Combine a slow start for current Mets second basemen Daniel Murphy with prospect Dilson Herrera tearing the cover off the ball in Triple A, and the Mets could have quite the problem on their hands.

Daniel Murphy continues to struggle at the plate for the Mets.
Daniel Murphy continues to struggle at the plate for the Mets.
Brad Barr-USA TODAY Sports

Daniel Murphy is not having the best start to the 2015 season. A .158/.234/.263 line with nine RBIs is not what New York Mets fans are used to seeing from their longtime second baseman.

In a seven-year career, Murphy has averaged a .287/.331/.416 batting line while trading his good offense for some rather interesting defense. This week, Mets fans were reminded of Murphy's spotty glovework when he made a questionable throw home instead of opting for a double play.

Normally, miscues like that are acceptable as long as Murphy is producing at the plate.
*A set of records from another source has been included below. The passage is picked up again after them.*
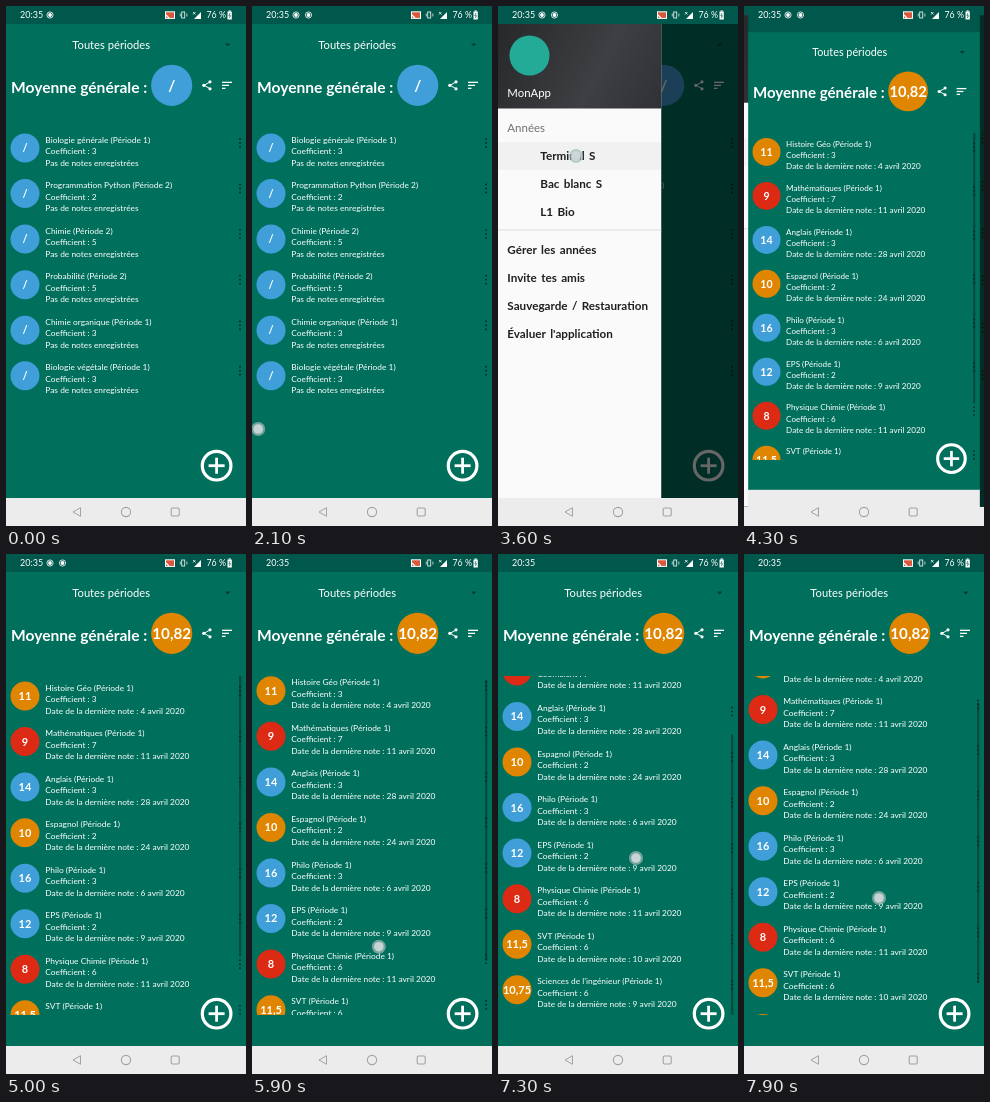
Write an HTML page with a canvas that moves like this. It is 240 px wide and 520 px high and loops after 8000 ms.

```html
<!DOCTYPE html>
<html lang="fr">
<head>
<meta charset="utf-8">
<title>Moyenne générale</title>
<style>
  html, body { margin: 0; width: 100%; height: 100%; overflow: hidden; background: #00705d; }
  canvas { display: block; width: 240px; height: 520px; }
</style>
</head>
<body>
<canvas id="stage"></canvas>
<script>
const W = 240, H = 520, LOOP = 8000;
const GREEN = '#00705d', BAR = '#00574b', LIGHT = '#ececec';
const BLUE = '#409fd8', ORANGE = '#df8500', RED = '#dc2a14';
const ROW = 45.55, LIST_TOP = 122, LIST_BOTTOM = 461, DRAWER = 163.5;
const canvas = document.getElementById('stage');
const c = canvas.getContext('2d');
const dpr = window.devicePixelRatio || 1;
canvas.width = W * dpr;
canvas.height = H * dpr;

const emptyPage = {
  average: '/', color: BLUE,
  rows: [
    ['Biologie générale', 1, 3], ['Programmation Python', 2, 2], ['Chimie', 2, 5],
    ['Probabilité', 2, 5], ['Chimie organique', 1, 3], ['Biologie végétale', 1, 3]
  ].map(([name, period, weight]) =>
    ({ name, period, weight, grade: '/', color: BLUE, note: 'Pas de notes enregistrées' }))
};
const gradedPage = {
  average: '10,82', color: ORANGE,
  rows: [
    ['Histoire Géo', 3, '11', ORANGE, 4], ['Mathématiques', 7, '9', RED, 11],
    ['Anglais', 3, '14', BLUE, 28], ['Espagnol', 2, '10', ORANGE, 24],
    ['Philo', 3, '16', BLUE, 6], ['EPS', 2, '12', BLUE, 9],
    ['Physique Chimie', 6, '8', RED, 11], ['SVT', 6, '11,5', ORANGE, 10],
    ["Sciences de l'ingénieur", 6, '10,75', ORANGE, 9]
  ].map(([name, weight, grade, color, day]) =>
    ({ name, period: 1, weight, grade, color, note: `Date de la dernière note : ${day} avril 2020` }))
};

const clamp = (v, a = 0, b = 1) => Math.min(b, Math.max(a, v));

// Piecewise linear value through [time, value] points.
function track(t, points) {
  if (t <= points[0][0]) return points[0][1];
  for (let i = 1; i < points.length; i++) {
    const [t0, a] = points[i - 1], [t1, b] = points[i];
    if (t <= t1) return a + (b - a) * (t - t0) / (t1 - t0);
  }
  return points[points.length - 1][1];
}

function text(str, x, y, size, { color = '#fff', weight = 400, align = 'left' } = {}) {
  c.font = `${weight} ${size}px Lato, sans-serif`;
  c.textAlign = align;
  c.textBaseline = 'alphabetic';
  c.fillStyle = color;
  c.fillText(str, x, y + size * 0.36);
}
function rect(x, y, w, h, color) {
  c.fillStyle = color;
  c.fillRect(x, y, w, h);
}
function disc(x, y, r, color) {
  c.beginPath();
  c.arc(x, y, r, 0, Math.PI * 2);
  c.fillStyle = color;
  c.fill();
}
function ring(x, y, r, width, color) {
  c.beginPath();
  c.arc(x, y, r, 0, Math.PI * 2);
  c.lineWidth = width;
  c.strokeStyle = color;
  c.stroke();
}
function path(points, { fill, stroke, width = 1, close = false }) {
  c.beginPath();
  points.forEach(([x, y]) => c.lineTo(x, y));
  if (close) c.closePath();
  if (fill) { c.fillStyle = fill; c.fill(); }
  if (stroke) { c.strokeStyle = stroke; c.lineWidth = width; c.stroke(); }
}

// Draws a whole window scaled around the middle of the content area.
function scaled(scale, alpha, drawWindow) {
  c.save();
  c.globalAlpha = alpha;
  c.translate(120, 256);
  c.scale(scale, scale);
  c.translate(-120, -256);
  drawWindow();
  c.restore();
}

function drawRow(row, top) {
  const mid = top + 20;
  disc(19, mid, 14.5, row.color);
  text(row.grade, 19, mid, 11, { weight: 700, align: 'center' });
  text(`${row.name} (Période ${row.period})`, 39.3, top + 11.5, 8.4);
  text(`Coefficient : ${row.weight}`, 39.3, top + 23, 8.4);
  text(row.note, 39.3, top + 34.5, 8.4);
  for (let i = -1; i <= 1; i++) disc(234, top + 15 + i * 4, 0.95, '#062b25');
}

function drawList(rows, scroll) {
  const view = LIST_BOTTOM - LIST_TOP, content = rows.length * ROW;
  c.save();
  c.beginPath();
  c.rect(0, LIST_TOP, W, view);
  c.clip();
  rows.forEach((row, i) => drawRow(row, LIST_TOP + i * ROW - scroll));
  if (content > view) {
    rect(233, LIST_TOP + scroll * view / content, 2.3, view * view / content, 'rgba(0,40,34,.5)');
  }
  c.restore();
}

function drawPage(page, scroll = 0) {
  rect(0, 491, W, 29, LIGHT);
  rect(0, 17, W, 475, GREEN);
  rect(0, 0, W, 18, BAR);
  text('Toutes périodes', 66.3, 39, 11.2);
  path([[219, 37.5], [224.5, 37.5], [221.75, 40.5]], { fill: '#003d33' });
  text('Moyenne générale :', 5, 81, 15.6, { weight: 700 });
  disc(165.7, 79.3, 20.6, page.color);
  text(page.average, 165.7, 79.3, 15.2, { weight: 700, align: 'center' });

  path([[204, 76], [198, 79.3], [204, 82.7]], { stroke: '#fff', width: 1 });
  [[204, 75.8], [197.8, 79.3], [204, 82.8]].forEach(([x, y]) => disc(x, y, 1.6, '#fff'));
  [10, 7, 3.5].forEach((w, i) => rect(216, 75.7 + i * 3, w, 1.3, '#fff'));

  drawList(page.rows, scroll);

  ring(210.6, 459.7, 14.3, 3.2, '#fff');
  rect(202.6, 458.3, 16, 2.8, '#fff');
  rect(209.2, 451.7, 2.8, 16, '#fff');
}

function drawDrawer(edge, pressed) {
  if (edge <= 0) return;
  rect(0, 18, W, 474, `rgba(0,0,0,${0.6 * edge / DRAWER})`);
  c.save();
  c.beginPath();
  c.rect(0, 18, edge, 474);
  c.clip();
  c.translate(edge - DRAWER, 0);
  rect(0, 18, DRAWER, 474, '#fafafa');

  const board = c.createLinearGradient(0, 18, DRAWER, 102);
  board.addColorStop(0, '#27282a');
  board.addColorStop(0.6, '#3e3f42');
  board.addColorStop(1, '#303134');
  rect(0, 18, DRAWER, 84.5, board);
  disc(31.5, 49.5, 20, '#23ab98');
  text('MonApp', 9.3, 87, 11.4);

  if (pressed > 0) rect(0, 136, DRAWER, 28, `rgba(0,0,0,${0.1 * pressed})`);
  text('Années', 9.3, 121.5, 11.5, { color: '#707070' });
  c.wordSpacing = '1.5px';
  const item = (label, x, y) => text(label, x, y, 11.7, { color: '#1f1f1f', weight: 700 });
  ['Terminal S', 'Bac blanc S', 'L1 Bio'].forEach((s, i) => item(s, 42.3, 149.5 + i * 28));
  rect(0, 223.5, DRAWER, 1, '#dcdcdc');
  ['Gérer les années', 'Invite tes amis', 'Sauvegarde / Restauration', "Évaluer l'application"]
    .forEach((s, i) => item(s, 9.3, 243.7 + i * 28));
  c.restore();
}

function drawStatus(t) {
  text('20:35', 14, 9, 9);
  const dots = t < 300 ? 1 : t < 5500 ? 2 : 0;
  for (let i = 0; i < dots; i++) {
    ring(44 + i * 12.5, 9, 3.1, 0.8, '#fff');
    disc(44 + i * 12.5, 9, 1.9, '#fff');
  }
  rect(159, 5.3, 10, 7.6, '#fff');
  rect(160, 6.3, 8, 5.6, '#d9573c');
  path([[160, 9], [163, 12]], { stroke: '#fff', width: 1.2 });

  c.strokeStyle = '#dcebe8';
  c.lineWidth = 0.9;
  c.strokeRect(175.7, 6, 3, 6);
  [173.8, 180.5].forEach(x => rect(x, 7.5, 0.8, 3, '#dcebe8'));
  path([[188, 13], [195, 13], [195, 6]], { fill: '#fff' });
  path([[187, 6], [189.5, 8.5]], { stroke: '#fff', width: 0.8 });
  path([[189.5, 6], [187, 8.5]], { stroke: '#fff', width: 0.8 });
  text('76 %', 200.5, 9, 8.8);
  rect(221.5, 5.5, 4.3, 8, '#fff');
  rect(222.6, 4.4, 2.1, 1.2, '#fff');
  path([[224, 7], [222.8, 9.7], [224.5, 9.7], [223.3, 12]], { stroke: BAR, width: 0.7 });
}

function drawNavIcons() {
  const gray = '#a2a2a2';
  path([[67, 506], [74.5, 501.7], [74.5, 510.3]], { stroke: gray, close: true });
  ring(120, 506, 4.6, 1.1, gray);
  c.beginPath();
  c.roundRect(165.2, 502, 8, 8, 1.2);
  c.stroke();
}

function drawTouch(x, y, alpha = 1) {
  c.save();
  c.globalAlpha = alpha;
  disc(x, y, 7, 'rgba(165,185,185,.7)');
  disc(x, y, 4.8, 'rgba(208,217,219,.9)');
  c.restore();
}

// The list follows the finger once it has moved past a small threshold.
const scrollAt = t => track(t, [[5850, 0], [6300, 46], [6750, 70.7], [7300, 70.7], [7900, 32]]);
const fingerY = t => track(t, [[5800, 403], [6300, 352], [6900, 302], [7200, 300], [7300, 304], [7900, 344]]);
const fingerX = t => track(t, [[5800, 126], [6300, 130], [7300, 138], [7900, 135]]);

function draw(t) {
  c.setTransform(dpr, 0, 0, dpr, 0, 0);
  rect(0, 0, W, H, LIGHT);
  const enter = clamp((t - 4050) / 500);
  const rest = (1 - enter) ** 2;

  if (enter < 1) {
    scaled(1 + 0.05 * (1 - rest), 1, () => {
      drawPage(emptyPage);
      const edge = track(t, [[2100, 0], [2250, 14], [2700, 125], [2900, DRAWER]]);
      drawDrawer(edge, clamp((t - 3550) / 150) * rest);
    });
  }
  if (enter > 0) {
    scaled(1 - 0.14 * rest, clamp(enter * 3), () => drawPage(gradedPage, scrollAt(t)));
  }
  drawNavIcons();
  drawStatus(t);

  if (t >= 2100 && t < 3000) {
    drawTouch(track(t, [[2100, 6], [2250, 38], [2700, 150], [2900, 186]]), 423, clamp((3000 - t) / 80));
  }
  if (t >= 3600 && t < 3800) drawTouch(78, 150);
  if (t >= 5800) drawTouch(fingerX(t), fingerY(t));
}

function loop() {
  draw(performance.now() % LOOP);
  requestAnimationFrame(loop);
}
loop();
</script>
</body>
</html>
```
That hasn't been the case through the first 17 games, though, and unlike in years past the Mets have depth and prospects on the hitting side that are ready to produce for the big club.

One of those prospects, Dilson Herrera, might force the Mets' hand with his hot start at Triple-A Las Vegas.

Herrera showed some promise in a short stint with the team last season, hitting .220/.303/.407 with three home runs and 11 RBIs in 18 games. He is on the Mets' 40-man roster, so a call-up is easy from a roster-management standpoint. The Mets presumably want Herrera to get regular playing time, so it's unlikely that they'd promote him unless they intended for him to play nearly every day.

Murphy has been a steady bat for so long that he will be given the opportunity to get back to his old offensive ways. He showed signs of it during the last game of a three-game set with the Atlanta Braves, with two hits and four RBIs. It's not clear how much longer the Mets will give him to turn things around, but if Herrera keeps raking in Las Vegas, the pressure on Murphy to hit—and for the Mets to make a move—will continue to mount.